Bitcoin: The Real Deal
The question on everyone’s mind is: what are bitcoins?
UU researcher Hanna Deleanu explains. The easiest answer is: bitcoin is an electronic payment system. Some of us pay for coffee with their phone – money comes out of their Google wallet, PayPal, or bank wallet. Similarly, they could pay with their phone using bitcoins stored in their bitcoin wallet.
Origins and the goal of bitcoins
Now for the interesting aspect of bitcoin– it’s operational protocol, or the set of rules that govern the recording of transaction, their validation, the creation of new money. Bitcoin's operational protocol was designed by engineers as an alternative to the mainstream payment system.
Bitcoin's protocol was shaped by libertarian-anarchist ideals and was supported by the trust crisis that followed the Great Financial crisis. For this reason, the bitcoin protocol makes payments less amenable to governmental monitoring and less vulnerable to abuse from any Central Bank.
Current debates: speculation, crime and regulation
The question asked most is: Is bitcoin a bubble? Well, it certainly isn’t for the faint hearted:
- The price of bitcoin has been highly volatile shortly after its inception in 2009. But when in 2017 bitcoin's price increased more than tenfold to over 10,000 Euros a BITCOIN – that was when it made the headlines.
- Regulators and Central Banks (e.g. the Dutch Financial Markets Authority, the European Central Bank, and the People’s Bank of China) have long warned against bitcoin as a speculative tool.
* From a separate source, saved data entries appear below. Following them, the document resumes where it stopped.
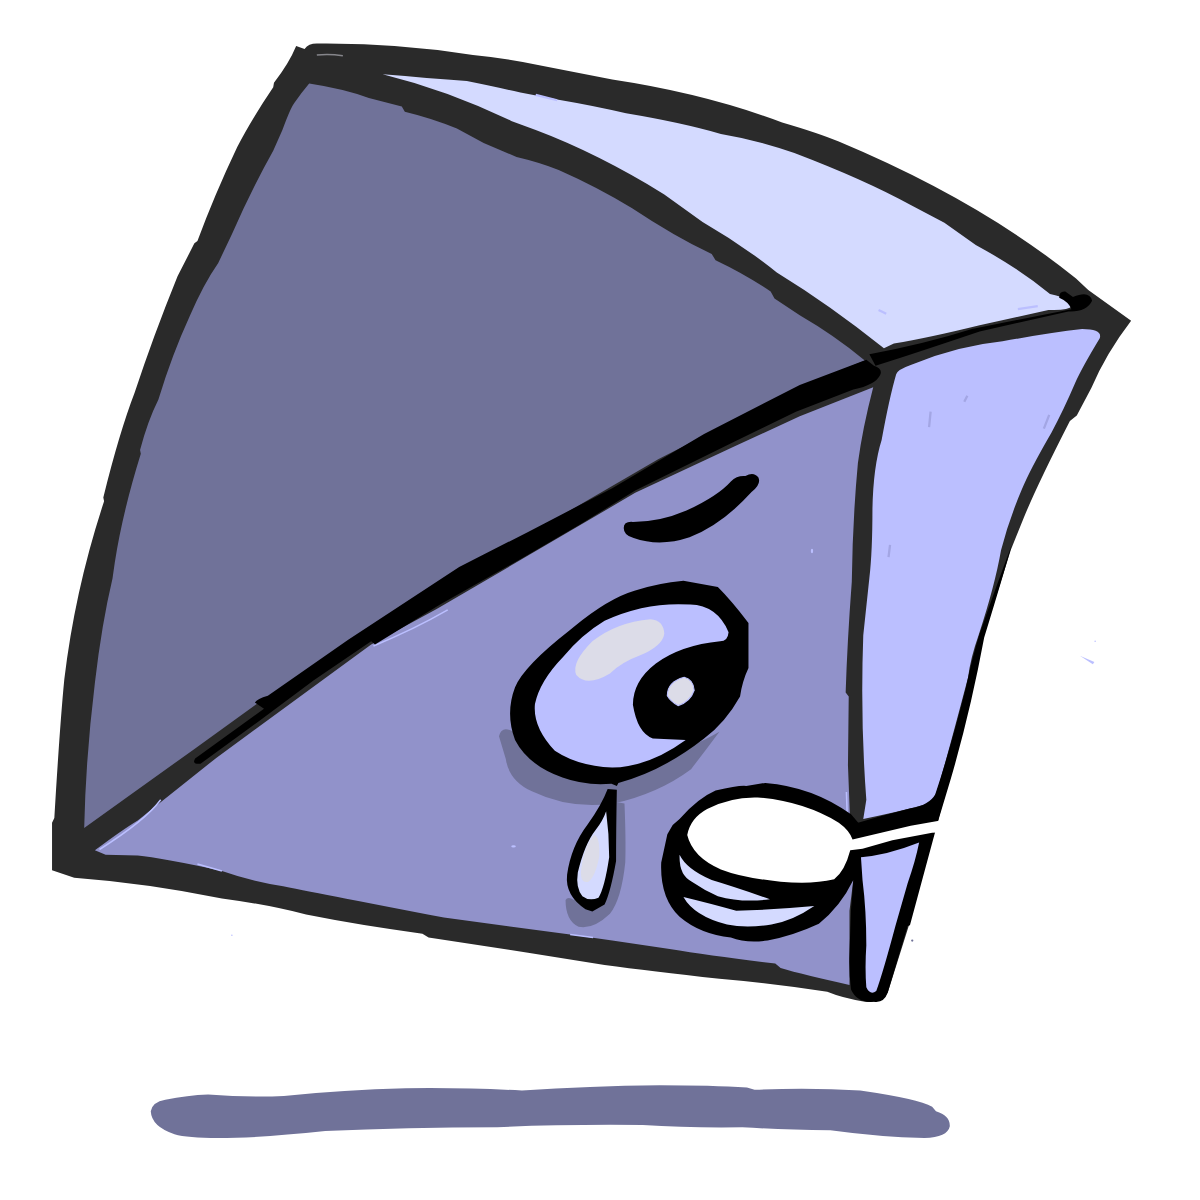
<!DOCTYPE html>
<html lang="en">
<head>
<meta charset="utf-8">
<title>Worried floating gem</title>
<style>
:root {
  --paper: #ffffff;
  --outline: #2a2a2a;
  --ink: #000000;
  --facet-shade: #707299;
  --facet-mid: #9192ca;
  --facet-lit: #bbbfff;
  --facet-top: #d4daff;
  --gleam: #dcdce8;
}
html, body { margin: 0; padding: 0; background: var(--paper); overflow: hidden; }
.canvas { display: block; width: 1200px; height: 1200px; background: var(--paper); }
.outline { fill: var(--outline); }
.ink { fill: var(--ink); }
.shade { fill: var(--facet-shade); }
.mid { fill: var(--facet-mid); }
.lit { fill: var(--facet-lit); }
.top { fill: var(--facet-top); }
.gleam { fill: var(--gleam); }
.paper { fill: var(--paper); }
</style>
</head>
<body>
<svg class="canvas" viewBox="0 0 1568 1568" role="img" aria-label="A floating purple faceted gem with a tearful, worried face">

  <path id="ground-shadow" class="shade" d="M197 1452 Q199 1440 216 1437 Q245 1431 272 1430 Q325 1434 371 1432 Q450 1424 530 1422 Q610 1421 682 1425 Q770 1419 862 1418 Q930 1418 976 1421 L986 1424 Q1060 1421 1124 1425 Q1200 1436 1218 1446 L1223 1452 Q1242 1458 1241 1472 Q1238 1486 1208 1487 Q1150 1486 1085 1477 Q1020 1476 970 1473 Q900 1474 840 1470 Q730 1469 650 1473 Q530 1473 425 1478 Q340 1487 285 1487 Q245 1487 228 1482 Q198 1472 197 1452Z"/>

  <g id="gem-body">
    <path class="outline" d="M387 60 L398 64 Q403 57 414 57 Q520 56 618 72 Q668 77 708 86 L800 104 Q920 122 1022 160 Q1070 174 1096 185 Q1280 262 1406 364 L1422 379 L1478 419 Q1445 462 1426 507 L1407 543 L1398 550 Q1354 636 1338 676 L1321 718 Q1304 772 1284 834 Q1263 925 1240 1019 L1226 1071 L1218 1098 L1188 1208 L1160 1297 Q1154 1311 1130 1309 Q1100 1304 1081 1296 Q1010 1285 940 1279 Q850 1269 790 1261 L690 1245 L665 1241 L560 1225 L552 1220 Q470 1209 400 1195 Q350 1182 290 1174 Q190 1154 97 1147 L68 1137 L68 1075 L71 1069 Q78 950 84 888 Q98 770 136 655 L135 650 Q156 565 176 513 Q200 440 232 361 L254 318 L258 315 Q280 255 310 192 Q328 157 357 114 L358 108 Q378 82 387 60Z"/>

    <path id="facet-left" class="shade" d="M404 109 Q450 116 482 128 L525 139 L529 146 Q566 155 597 168 L632 187 L675 205 Q705 212 730 222 Q780 244 826 272 Q880 308 930 332 L935 340 Q975 359 1007 381 L1012 390 L1045 412 Q1090 438 1130 471 L1045 506 L860 600 L690 699 L600 750 L480 826 L338 918 L255 978 Q185 1028 110 1082 Q112 990 124 892 Q133 815 147 756 L150 735 Q160 670 184 593 L183 588 Q193 550 207 522 Q225 463 248 413 Q266 371 285 344 L303 306 Q330 245 357 197 L369 170 Q380 140 385 134 Q393 122 404 109Z"/>

    <path id="facet-top" class="top" d="M500 97 Q560 102 610 106 Q640 112 680 121 L728 130 Q775 138 818 148 Q890 160 942 175 Q990 183 1038 200 Q1130 235 1190 268 L1234 291 L1275 320 Q1330 350 1372 384 Q1402 390 1401 400 Q1396 406 1370 405 L1280 425 Q1215 441 1168 449 L1155 455 Q1085 399 1015 356 Q970 320 918 290 L868 254 Q780 200 700 170 L668 158 Q585 118 500 97Z"/>

    <path id="facet-front" class="mid" d="M1141 506 Q1127 560 1121 605 Q1114 680 1113 760 Q1107 840 1105 905 L1109 910 L1108 1000 L1111 1078 L1120 1110 L1110 1190 L1110 1287 Q1050 1274 1020 1265 L1013 1259 Q930 1249 875 1240 L800 1229 L745 1221 L580 1199 Q430 1170 370 1158 Q330 1152 290 1138 Q210 1121 180 1118 L138 1117 L124 1111 Q160 1084 180 1072 L283 990 L485 842 L570 796 L690 726 L830 644 L960 583 L1045 544Z"/>

    <path id="facet-right" class="lit" d="M1171 489 Q1173 483 1190 477 Q1250 452 1310 446 Q1370 435 1414 430 Q1441 430 1437 442 Q1414 480 1405 500 Q1390 535 1374 565 Q1345 615 1335 640 Q1318 680 1308 719 Q1300 765 1279 829 Q1268 860 1265 885 Q1240 980 1227 1025 Q1222 1044 1214 1050 Q1170 1062 1128 1070 L1132 1045 Q1124 940 1128 830 L1136 755 Q1140 720 1140 665 Q1141 610 1152 575 Q1162 520 1171 489Z"/>

    <path id="corner-sheen" fill="none" stroke="var(--facet-lit)" stroke-width="2" d="M130 1110 Q190 1072 210 1045 M488 844 Q540 823 585 797 M745 1221 L775 1225 M258 1129 L290 1138 M1106 1035 L1107 1065"/>
    <path id="scratch" fill="none" stroke="#85858a" stroke-width="2" d="M414 72 Q430 70 448 73"/>
    <path id="top-specks" fill="none" stroke="var(--facet-lit)" stroke-width="3" d="M700 124 L728 131 M1148 405 L1158 410 M1330 404 L1356 400"/>
    <path id="side-specks" fill="none" stroke="#a3a6e4" stroke-width="3" d="M1216 538 L1214 558 M1264 517 L1260 525 M1163 712 L1161 728 M1371 542 L1364 560"/>
  </g>

  <g id="ridge-lines" class="ink">
    <path d="M1136 463 Q1210 449 1270 430 L1400 404 Q1396 394 1384 389 Q1384 380 1392 381 L1402 388 Q1424 379 1427 393 Q1420 408 1396 407 L1280 433 Q1215 455 1144 478Z"/>
    <path d="M1132 470 L1142 478 Q1154 482 1150 490 Q1144 503 1115 509 L1040 538 L960 577 L830 641 L760 684 L690 725 L575 790 L490 842 L485 838 L410 889 L340 941 L262 998 Q250 999 255 991 L345 926 L333 918 Q336 913 350 909 L455 836 L600 741 L690 695 L800 638 L920 567 L1045 503Z"/>
    <path d="M1322 712 Q1312 748 1286 833 Q1268 930 1242 1019 L1226 1072 L1123 1093 L1111 1078 Q1150 1066 1190 1056 Q1214 1052 1222 1038 Q1240 985 1262 899 Q1270 860 1280 828 Q1302 765 1322 712Z"/>
  </g>

  <g id="brow-and-eye">
    <path id="brow" class="ink" d="M815 690 Q815 681 827 682 Q862 682 897 667 Q938 648 955 629 Q963 621 974 622 Q985 616 991 624 Q995 633 982 643 Q943 686 901 702 Q862 715 828 703 Q815 700 815 690Z"/>
    <path id="eye-shadow" class="shade" d="M652 962 Q655 950 666 954 L800 1010 Q890 985 940 956 Q920 983 903 1005 Q860 1037 801 1050 Q745 1058 695 1034 Q665 1020 661 992Z"/>
    <path id="eye-rim" class="ink" d="M893 759 L938 767 Q956 785 978 814 L978 873 Q970 890 967 910 Q948 944 920 965 Q865 1008 808 1023 L806 1027 L799 1024 Q765 1027 735 1016 Q690 1000 673 967 Q660 932 673 898 Q685 870 744 824 L750 819 Q795 782 829 772 Q860 762 893 759Z"/>
    <path id="eyeball" class="lit" d="M790 811 Q845 786 902 790 Q937 791 952 826 Q951 838 941 838 Q890 843 857 867 Q827 890 827 921 Q833 958 853 965 L896 967 Q848 1002 800 1003 Q755 1001 725 981 Q696 950 699 920 Q705 890 736 858 Q760 829 790 811Z"/>
    <path id="eye-gleam" class="gleam" d="M753 882 Q746 866 774 838 Q805 813 850 809 Q867 810 868 828 Q866 844 835 857 Q813 865 797 880 Q767 898 753 882Z"/>
    <path id="pupil-glint" class="gleam" stroke="var(--facet-lit)" stroke-width="1.5" d="M872 909 Q872 891 894 885 Q906 888 907 902 Q902 917 886 922 Q876 916 872 909Z"/>
  </g>

  <g id="tear">
    <path class="shade" d="M805 1048 L816 1050 Q818 1100 817 1127 Q812 1175 797 1194 Q775 1215 756 1211 Q739 1203 739 1176 Q742 1171 750 1176Z"/>
    <path class="ink" d="M794 1031 L806 1032 Q805 1085 805 1125 Q798 1165 790 1182 L774 1191 L765 1188 Q738 1170 741 1143 Q746 1106 768 1077 Q786 1052 794 1031Z"/>
    <path class="top" d="M792 1060 Q796 1090 796 1120 Q790 1160 782 1173 Q770 1178 761 1171 Q752 1160 755 1140 Q764 1103 778 1085 Q788 1072 792 1060Z"/>
    <path class="gleam" d="M777 1091 Q784 1094 783 1119 Q778 1145 769 1152 Q759 1155 759 1140 Q763 1103 777 1091Z"/>
  </g>

  <g id="mouth">
    <path id="lip" class="ink" d="M1000 1023 Q1062 1028 1112 1064 L1124 1078 L1224 1052 L1226 1072 L1219 1098 L1189 1209 L1186 1210 L1160 1297 Q1155 1311 1142 1309 Q1120 1311 1112 1293 Q1109 1270 1110 1245 L1112 1188 L1115 1150 Q1098 1185 1070 1207 Q1038 1222 1003 1229 Q975 1233 955 1225 Q915 1221 888 1198 Q862 1173 864 1127 L872 1090 L879 1078 L888 1070 Q912 1043 935 1033 Q965 1026 975 1027Z"/>
    <path id="jaw" class="lit" d="M1125 1120 Q1158 1118 1201 1101 Q1196 1126 1186 1154 L1170 1210 Q1154 1270 1145 1295 Q1137 1301 1132 1290 Q1130 1265 1132 1235 Q1132 1190 1127 1150Z"/>
    <path id="mouth-opening" class="paper" d="M898 1091 Q902 1069 924 1057 Q955 1041 990 1042 Q1050 1047 1096 1075 Q1110 1085 1114 1097 L1190 1079 L1240 1070 L1240 1087 L1218 1088 L1166 1098 L1127 1109 L1111 1111 Q1104 1138 1090 1149 Q1060 1156 1020 1152 Q970 1147 942 1136 Q905 1120 898 1091Z"/>
    <path id="tongue-upper" class="top" d="M888 1117 Q897 1136 930 1150 Q960 1159 1006 1175 Q970 1180 938 1171 Q920 1163 904 1152 Q887 1144 888 1117Z"/>
    <path id="tongue-lower" class="top" d="M893 1172 Q930 1181 962 1190 Q1010 1189 1064 1184 Q1035 1204 1008 1208 Q975 1213 950 1208 Q907 1197 893 1172Z"/>
  </g>

  <g id="stray-marks" class="lit">
    <path d="M1411 857 L1430 865 L1428 868Z"/>
    <circle cx="1431" cy="838" r="1"/>
    <circle cx="1192" cy="1229" r="1.5" class="shade"/>
    <circle cx="303" cy="1222" r="1"/>
    <ellipse cx="671" cy="1106" rx="3" ry="1.5"/>
    <ellipse cx="1061" cy="720" rx="1.5" ry="3"/>
  </g>
</svg>
</body>
</html>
Analyzing transaction patterns in bitcoins, Glaser and colleagues showed that these were used primarily for speculative purposes and not as payment systems.
- These warnings were recently echoed by Nobel Prize winner Robert Shiller – who called bitcoin “an attractive story” whose prize will certainly drop.
- The upcoming European regulation of cryptocurrencies and of the cryptocurrency ecosystem will likely negatively affect bitcoin's price.
Of the many novelties introduced by bitcoin, the most discussed is the fact that any person can create an account with minimal set-up costs and no identity vetting. Another Nobel Prize winner, Joseph Stiglitz recently spoke out against BITCOINs who in his view are used primarily by criminals to launder money and to transact across borders.
Research by Dr. Hanna Deleanu and professor Susan Rose-Ackerman in 2016 showed that exchange platforms in bitcoins often do not properly identify their customers – leaving room for abuse from dodgy customers.
Originally designed as a safeguard against the concentration of powers, the anonymity of bitcoins has created significant challenges for regulators and financial businesses alike. Regulating businesses that deal with bitcoins to prevent them from being used to launder money, is cumbersome. Not doing it would disadvantage traditional financial entities and perhaps endanger the entire financial system.
Conversely, imposing traditional anti-money laundering regulation would only drive the criminal businesses underground and increase the costs of the legal ones. So, is this a lose-lose situation?
Because the old regulations are not applicable, regulators, policymakers, financial entities and researchers can come together and design the new generation of regulations – one that is more effective, less costly and more inclusive.